Records from a dataset

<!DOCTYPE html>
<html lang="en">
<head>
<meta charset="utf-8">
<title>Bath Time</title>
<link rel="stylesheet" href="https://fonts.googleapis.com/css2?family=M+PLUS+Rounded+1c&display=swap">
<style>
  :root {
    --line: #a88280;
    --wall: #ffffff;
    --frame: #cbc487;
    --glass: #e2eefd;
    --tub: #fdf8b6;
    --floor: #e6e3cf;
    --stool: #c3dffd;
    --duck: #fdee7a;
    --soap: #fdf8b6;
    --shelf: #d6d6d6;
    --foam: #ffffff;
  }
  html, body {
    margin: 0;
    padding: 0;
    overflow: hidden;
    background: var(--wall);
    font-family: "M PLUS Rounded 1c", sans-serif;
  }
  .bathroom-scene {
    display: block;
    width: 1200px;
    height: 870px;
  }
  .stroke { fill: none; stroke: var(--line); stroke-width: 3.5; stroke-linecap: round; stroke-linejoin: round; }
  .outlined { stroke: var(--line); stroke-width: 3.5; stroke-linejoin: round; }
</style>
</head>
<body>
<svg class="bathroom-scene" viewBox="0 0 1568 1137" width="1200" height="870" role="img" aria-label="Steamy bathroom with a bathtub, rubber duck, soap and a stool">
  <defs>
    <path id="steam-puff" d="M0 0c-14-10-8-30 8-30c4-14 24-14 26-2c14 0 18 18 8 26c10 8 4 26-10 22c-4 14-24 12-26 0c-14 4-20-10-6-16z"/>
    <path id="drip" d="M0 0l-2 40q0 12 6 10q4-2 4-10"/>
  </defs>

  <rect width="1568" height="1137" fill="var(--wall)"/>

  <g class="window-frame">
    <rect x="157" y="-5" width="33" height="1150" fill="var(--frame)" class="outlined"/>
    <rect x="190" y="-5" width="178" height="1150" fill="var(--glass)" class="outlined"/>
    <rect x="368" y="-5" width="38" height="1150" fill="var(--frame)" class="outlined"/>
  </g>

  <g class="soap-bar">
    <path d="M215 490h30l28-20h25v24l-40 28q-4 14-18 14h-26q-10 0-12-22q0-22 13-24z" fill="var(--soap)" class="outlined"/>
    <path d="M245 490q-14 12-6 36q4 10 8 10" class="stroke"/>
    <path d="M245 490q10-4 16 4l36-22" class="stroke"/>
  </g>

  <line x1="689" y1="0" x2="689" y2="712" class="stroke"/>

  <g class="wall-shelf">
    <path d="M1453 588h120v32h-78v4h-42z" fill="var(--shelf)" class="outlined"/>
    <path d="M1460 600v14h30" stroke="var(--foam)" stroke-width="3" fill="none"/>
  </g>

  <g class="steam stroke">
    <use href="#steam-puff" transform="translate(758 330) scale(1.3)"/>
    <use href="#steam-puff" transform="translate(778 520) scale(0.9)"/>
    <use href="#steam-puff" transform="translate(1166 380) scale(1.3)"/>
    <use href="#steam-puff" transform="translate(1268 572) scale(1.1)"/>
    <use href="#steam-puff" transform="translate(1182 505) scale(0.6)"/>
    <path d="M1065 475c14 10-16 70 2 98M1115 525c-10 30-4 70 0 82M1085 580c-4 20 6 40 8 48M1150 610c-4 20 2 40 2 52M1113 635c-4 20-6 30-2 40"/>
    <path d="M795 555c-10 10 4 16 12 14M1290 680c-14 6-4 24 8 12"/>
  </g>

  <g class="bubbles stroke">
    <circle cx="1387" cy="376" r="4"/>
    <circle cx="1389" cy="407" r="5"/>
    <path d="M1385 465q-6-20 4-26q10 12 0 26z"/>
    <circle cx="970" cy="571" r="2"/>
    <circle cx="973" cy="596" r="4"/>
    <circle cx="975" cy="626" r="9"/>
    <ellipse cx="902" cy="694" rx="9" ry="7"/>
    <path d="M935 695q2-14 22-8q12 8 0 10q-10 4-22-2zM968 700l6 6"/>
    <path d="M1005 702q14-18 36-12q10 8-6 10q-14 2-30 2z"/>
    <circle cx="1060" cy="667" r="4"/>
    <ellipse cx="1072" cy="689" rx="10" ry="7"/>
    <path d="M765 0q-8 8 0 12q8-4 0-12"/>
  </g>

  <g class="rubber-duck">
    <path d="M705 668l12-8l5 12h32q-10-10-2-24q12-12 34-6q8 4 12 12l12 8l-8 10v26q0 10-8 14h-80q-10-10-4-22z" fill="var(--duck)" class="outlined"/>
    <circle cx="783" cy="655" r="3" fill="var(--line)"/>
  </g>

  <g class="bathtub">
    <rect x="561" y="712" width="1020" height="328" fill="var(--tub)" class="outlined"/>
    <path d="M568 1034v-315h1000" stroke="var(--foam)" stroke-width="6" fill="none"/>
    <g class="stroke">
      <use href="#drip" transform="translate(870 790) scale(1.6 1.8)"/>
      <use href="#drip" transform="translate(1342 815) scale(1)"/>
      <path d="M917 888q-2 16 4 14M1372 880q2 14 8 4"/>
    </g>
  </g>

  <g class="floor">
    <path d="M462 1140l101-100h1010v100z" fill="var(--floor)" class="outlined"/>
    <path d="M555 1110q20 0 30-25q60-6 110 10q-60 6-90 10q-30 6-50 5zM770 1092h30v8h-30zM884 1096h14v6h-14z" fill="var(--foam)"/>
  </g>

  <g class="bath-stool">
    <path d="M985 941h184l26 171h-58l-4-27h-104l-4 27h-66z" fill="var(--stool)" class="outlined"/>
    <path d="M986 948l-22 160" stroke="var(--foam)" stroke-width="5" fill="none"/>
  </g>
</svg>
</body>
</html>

Exercise details:
Search the records above for the string "family" and copy each line that holds it.

Output of the exercise:
<link rel="stylesheet" href="https://fonts.googleapis.com/css2?family=M+PLUS+Rounded+1c&display=swap">
    font-family: "M PLUS Rounded 1c", sans-serif;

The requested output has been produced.